Saved data entries
**********

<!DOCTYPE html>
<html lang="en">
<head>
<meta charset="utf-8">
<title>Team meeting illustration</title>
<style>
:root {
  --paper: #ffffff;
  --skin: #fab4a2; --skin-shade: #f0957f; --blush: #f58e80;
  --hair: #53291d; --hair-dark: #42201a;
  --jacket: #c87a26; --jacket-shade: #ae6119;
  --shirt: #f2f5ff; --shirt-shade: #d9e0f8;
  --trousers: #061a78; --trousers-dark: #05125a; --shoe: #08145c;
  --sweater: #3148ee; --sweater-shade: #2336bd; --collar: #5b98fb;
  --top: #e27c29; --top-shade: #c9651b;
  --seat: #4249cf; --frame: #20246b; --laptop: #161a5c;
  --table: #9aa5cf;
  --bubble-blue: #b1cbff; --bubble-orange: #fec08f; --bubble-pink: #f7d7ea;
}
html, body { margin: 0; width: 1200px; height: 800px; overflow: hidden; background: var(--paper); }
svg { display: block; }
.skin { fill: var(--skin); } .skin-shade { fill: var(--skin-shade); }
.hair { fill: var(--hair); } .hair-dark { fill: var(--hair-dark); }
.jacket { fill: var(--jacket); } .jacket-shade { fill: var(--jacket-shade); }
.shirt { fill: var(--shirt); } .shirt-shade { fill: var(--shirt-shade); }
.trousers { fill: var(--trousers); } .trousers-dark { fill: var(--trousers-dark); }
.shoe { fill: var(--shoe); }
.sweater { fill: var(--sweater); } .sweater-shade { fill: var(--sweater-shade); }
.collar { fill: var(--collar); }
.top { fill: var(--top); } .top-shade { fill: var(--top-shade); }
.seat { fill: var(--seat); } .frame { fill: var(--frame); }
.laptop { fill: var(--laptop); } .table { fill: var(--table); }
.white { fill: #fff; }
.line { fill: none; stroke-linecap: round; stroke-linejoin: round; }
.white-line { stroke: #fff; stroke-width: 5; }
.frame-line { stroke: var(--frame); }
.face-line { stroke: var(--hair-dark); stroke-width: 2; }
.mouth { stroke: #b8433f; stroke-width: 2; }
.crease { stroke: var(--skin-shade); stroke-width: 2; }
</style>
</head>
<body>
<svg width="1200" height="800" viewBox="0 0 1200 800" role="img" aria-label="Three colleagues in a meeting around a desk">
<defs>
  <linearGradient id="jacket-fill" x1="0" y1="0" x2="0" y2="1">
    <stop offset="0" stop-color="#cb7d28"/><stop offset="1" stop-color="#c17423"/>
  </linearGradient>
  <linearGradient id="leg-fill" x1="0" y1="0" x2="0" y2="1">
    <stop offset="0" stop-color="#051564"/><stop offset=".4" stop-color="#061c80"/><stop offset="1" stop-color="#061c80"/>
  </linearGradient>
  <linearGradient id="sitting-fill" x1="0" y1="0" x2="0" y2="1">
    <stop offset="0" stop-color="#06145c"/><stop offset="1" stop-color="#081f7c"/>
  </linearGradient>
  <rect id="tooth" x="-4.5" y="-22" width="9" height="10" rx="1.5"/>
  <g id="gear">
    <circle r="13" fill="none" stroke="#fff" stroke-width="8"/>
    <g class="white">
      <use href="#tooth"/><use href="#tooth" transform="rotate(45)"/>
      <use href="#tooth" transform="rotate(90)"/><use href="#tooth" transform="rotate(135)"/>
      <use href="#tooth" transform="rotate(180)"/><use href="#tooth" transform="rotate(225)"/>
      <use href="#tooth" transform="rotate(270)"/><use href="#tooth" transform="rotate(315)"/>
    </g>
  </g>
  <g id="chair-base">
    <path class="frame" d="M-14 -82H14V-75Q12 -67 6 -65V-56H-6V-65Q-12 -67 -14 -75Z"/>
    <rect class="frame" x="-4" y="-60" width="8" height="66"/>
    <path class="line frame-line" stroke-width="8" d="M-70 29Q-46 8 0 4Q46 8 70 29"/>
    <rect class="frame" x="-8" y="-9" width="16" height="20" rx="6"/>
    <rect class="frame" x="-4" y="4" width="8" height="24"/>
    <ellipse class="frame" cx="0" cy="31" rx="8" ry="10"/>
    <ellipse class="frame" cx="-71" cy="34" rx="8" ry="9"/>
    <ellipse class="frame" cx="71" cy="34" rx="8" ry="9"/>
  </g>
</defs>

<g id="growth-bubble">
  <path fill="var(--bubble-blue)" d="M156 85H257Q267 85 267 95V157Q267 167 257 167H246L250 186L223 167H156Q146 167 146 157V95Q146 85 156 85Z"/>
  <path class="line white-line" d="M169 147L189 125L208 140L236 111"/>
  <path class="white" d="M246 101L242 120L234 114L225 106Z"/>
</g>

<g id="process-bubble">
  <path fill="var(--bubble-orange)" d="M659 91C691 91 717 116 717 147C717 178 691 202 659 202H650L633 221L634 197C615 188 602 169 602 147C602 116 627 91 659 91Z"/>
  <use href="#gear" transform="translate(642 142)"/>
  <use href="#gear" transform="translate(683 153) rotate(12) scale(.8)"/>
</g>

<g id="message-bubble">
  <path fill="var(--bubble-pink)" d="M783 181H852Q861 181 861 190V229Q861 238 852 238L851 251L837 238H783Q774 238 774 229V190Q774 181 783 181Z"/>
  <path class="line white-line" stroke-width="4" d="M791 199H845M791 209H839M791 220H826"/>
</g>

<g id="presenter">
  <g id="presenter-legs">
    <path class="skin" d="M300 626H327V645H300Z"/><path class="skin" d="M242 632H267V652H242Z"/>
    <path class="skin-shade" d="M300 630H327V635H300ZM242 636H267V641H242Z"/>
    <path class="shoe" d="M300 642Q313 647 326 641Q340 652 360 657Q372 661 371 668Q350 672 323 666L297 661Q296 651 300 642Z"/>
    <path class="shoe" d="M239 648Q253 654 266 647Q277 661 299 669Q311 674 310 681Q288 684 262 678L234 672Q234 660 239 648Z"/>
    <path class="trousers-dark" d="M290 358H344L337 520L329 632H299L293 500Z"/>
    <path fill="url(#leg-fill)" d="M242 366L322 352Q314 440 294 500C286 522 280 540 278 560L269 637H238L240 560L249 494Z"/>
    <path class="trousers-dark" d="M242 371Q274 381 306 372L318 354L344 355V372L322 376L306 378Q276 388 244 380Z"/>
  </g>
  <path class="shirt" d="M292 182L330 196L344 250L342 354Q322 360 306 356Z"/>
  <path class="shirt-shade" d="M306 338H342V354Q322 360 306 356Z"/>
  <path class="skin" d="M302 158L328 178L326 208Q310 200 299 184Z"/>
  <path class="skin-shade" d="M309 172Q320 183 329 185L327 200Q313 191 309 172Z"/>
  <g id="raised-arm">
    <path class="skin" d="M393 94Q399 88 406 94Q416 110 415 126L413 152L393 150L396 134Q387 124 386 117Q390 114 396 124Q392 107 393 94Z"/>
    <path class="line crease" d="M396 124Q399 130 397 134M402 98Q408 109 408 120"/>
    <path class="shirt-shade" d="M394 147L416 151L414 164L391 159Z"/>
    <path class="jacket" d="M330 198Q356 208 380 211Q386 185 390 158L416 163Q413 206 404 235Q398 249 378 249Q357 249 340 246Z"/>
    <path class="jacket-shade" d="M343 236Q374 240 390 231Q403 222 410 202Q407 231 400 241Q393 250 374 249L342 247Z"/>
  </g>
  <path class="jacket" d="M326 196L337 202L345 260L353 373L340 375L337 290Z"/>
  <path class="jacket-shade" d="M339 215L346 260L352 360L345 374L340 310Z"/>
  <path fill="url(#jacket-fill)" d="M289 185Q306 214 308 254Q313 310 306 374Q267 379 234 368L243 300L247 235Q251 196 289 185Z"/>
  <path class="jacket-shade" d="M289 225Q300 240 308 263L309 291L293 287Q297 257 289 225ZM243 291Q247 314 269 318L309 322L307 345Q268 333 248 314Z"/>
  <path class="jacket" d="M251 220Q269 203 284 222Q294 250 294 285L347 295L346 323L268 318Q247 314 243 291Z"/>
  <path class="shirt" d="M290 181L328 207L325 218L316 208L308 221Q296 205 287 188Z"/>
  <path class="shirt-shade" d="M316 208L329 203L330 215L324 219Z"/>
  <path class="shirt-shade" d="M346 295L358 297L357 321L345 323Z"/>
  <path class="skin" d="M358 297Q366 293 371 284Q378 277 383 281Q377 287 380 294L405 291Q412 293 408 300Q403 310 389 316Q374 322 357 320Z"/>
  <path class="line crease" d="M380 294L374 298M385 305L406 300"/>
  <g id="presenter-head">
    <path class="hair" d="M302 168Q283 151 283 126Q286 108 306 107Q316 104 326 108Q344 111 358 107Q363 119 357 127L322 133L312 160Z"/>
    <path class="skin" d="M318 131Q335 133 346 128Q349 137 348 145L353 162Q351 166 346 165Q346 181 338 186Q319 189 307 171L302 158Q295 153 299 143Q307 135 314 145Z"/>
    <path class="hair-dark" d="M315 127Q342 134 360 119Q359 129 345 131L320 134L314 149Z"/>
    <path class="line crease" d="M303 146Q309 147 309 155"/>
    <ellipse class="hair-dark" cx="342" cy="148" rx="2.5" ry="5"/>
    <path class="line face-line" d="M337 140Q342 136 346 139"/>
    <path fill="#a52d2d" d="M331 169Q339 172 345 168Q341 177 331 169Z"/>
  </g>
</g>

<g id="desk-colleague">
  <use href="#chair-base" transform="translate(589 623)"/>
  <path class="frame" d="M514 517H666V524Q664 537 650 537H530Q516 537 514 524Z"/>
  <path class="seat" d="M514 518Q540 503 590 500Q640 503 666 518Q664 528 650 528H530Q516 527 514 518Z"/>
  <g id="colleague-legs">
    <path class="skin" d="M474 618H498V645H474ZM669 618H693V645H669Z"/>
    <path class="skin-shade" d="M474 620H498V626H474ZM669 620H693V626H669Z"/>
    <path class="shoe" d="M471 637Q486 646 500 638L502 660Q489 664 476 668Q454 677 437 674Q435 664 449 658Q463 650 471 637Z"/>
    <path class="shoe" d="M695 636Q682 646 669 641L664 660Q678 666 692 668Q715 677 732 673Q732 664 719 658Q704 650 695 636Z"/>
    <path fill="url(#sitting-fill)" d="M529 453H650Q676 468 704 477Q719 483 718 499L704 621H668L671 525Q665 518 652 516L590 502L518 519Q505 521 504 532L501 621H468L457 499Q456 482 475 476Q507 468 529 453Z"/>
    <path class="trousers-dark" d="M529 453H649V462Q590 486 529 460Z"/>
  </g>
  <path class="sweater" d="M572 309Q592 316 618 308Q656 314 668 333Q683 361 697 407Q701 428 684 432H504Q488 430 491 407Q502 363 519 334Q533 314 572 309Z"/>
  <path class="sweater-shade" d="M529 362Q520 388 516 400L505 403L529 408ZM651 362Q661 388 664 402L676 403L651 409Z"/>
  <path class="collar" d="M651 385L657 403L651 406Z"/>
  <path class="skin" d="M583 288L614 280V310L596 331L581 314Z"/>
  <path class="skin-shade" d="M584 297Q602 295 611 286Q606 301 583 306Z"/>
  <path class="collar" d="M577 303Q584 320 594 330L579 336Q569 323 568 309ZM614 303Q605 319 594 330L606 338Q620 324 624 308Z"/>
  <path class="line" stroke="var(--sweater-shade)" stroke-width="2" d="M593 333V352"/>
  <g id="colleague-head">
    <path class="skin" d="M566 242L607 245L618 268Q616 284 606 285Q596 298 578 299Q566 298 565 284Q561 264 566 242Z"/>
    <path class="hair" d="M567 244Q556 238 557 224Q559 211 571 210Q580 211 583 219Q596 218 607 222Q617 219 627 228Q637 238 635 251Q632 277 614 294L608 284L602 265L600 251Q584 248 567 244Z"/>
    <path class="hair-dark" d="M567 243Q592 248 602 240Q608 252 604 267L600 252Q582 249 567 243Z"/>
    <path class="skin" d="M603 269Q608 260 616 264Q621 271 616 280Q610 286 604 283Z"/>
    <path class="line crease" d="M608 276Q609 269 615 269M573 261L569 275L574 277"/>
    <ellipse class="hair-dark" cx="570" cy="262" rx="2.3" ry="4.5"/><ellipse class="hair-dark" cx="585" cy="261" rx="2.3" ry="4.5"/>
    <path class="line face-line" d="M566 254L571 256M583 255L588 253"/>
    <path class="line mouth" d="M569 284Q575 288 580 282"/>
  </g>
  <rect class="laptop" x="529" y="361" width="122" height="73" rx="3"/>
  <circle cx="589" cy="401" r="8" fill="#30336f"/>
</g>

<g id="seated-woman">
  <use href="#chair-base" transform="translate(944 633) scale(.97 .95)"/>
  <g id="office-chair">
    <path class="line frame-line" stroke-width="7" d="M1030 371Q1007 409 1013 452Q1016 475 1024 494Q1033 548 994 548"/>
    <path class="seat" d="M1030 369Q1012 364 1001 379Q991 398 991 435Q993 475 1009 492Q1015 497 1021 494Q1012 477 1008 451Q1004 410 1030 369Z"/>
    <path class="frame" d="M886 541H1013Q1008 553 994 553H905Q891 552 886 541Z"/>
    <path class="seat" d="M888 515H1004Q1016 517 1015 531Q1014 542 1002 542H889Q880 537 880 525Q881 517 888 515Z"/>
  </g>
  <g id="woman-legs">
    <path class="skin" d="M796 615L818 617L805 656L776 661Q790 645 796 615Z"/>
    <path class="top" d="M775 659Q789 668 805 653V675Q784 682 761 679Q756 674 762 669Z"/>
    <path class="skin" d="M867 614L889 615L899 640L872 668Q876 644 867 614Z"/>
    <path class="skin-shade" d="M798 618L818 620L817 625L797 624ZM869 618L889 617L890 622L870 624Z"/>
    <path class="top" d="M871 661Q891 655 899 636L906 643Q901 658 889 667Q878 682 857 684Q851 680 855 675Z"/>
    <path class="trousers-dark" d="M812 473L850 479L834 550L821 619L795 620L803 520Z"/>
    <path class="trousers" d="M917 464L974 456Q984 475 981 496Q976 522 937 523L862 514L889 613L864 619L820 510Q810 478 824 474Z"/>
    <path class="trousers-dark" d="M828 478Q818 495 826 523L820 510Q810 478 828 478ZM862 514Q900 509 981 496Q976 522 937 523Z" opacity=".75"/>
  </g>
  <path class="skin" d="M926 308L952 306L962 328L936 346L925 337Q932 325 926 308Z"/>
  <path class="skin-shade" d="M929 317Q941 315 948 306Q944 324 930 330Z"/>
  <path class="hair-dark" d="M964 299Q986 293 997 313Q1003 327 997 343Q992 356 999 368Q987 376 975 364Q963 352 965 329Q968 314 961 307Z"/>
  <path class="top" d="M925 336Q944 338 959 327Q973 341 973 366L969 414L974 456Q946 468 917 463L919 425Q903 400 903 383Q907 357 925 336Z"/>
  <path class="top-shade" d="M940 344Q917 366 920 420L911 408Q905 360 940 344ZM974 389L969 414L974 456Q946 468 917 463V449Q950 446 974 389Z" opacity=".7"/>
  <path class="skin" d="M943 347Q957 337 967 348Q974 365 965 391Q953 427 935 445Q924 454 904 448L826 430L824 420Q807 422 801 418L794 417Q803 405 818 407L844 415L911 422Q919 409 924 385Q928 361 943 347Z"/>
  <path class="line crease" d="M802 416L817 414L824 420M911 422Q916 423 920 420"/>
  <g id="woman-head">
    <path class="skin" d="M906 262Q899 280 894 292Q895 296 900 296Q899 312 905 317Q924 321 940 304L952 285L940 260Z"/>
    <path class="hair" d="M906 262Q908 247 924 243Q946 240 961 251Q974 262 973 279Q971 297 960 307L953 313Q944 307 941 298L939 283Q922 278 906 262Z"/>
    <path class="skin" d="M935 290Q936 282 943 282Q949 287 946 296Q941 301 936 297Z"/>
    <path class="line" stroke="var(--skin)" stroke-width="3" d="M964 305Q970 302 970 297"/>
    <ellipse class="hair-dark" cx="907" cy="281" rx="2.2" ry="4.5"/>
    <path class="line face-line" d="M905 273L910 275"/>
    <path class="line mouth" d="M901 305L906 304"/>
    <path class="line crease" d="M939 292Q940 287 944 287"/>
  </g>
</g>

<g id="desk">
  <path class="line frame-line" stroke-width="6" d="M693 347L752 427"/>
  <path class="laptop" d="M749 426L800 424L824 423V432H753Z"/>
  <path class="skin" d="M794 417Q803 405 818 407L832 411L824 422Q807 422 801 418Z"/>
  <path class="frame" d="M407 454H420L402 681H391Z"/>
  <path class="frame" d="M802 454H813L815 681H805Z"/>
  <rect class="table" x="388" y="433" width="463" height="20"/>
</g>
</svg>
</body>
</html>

**********

• [Task brief]
Output the lines above between the one holding "541H1013Q1008 553 994" and the one holding "615L818 617L805 656L776", inclusive, with nothing before or after them.

• [Response]
    <path class="frame" d="M886 541H1013Q1008 553 994 553H905Q891 552 886 541Z"/>
    <path class="seat" d="M888 515H1004Q1016 517 1015 531Q1014 542 1002 542H889Q880 537 880 525Q881 517 888 515Z"/>
  </g>
  <g id="woman-legs">
    <path class="skin" d="M796 615L818 617L805 656L776 661Q790 645 796 615Z"/>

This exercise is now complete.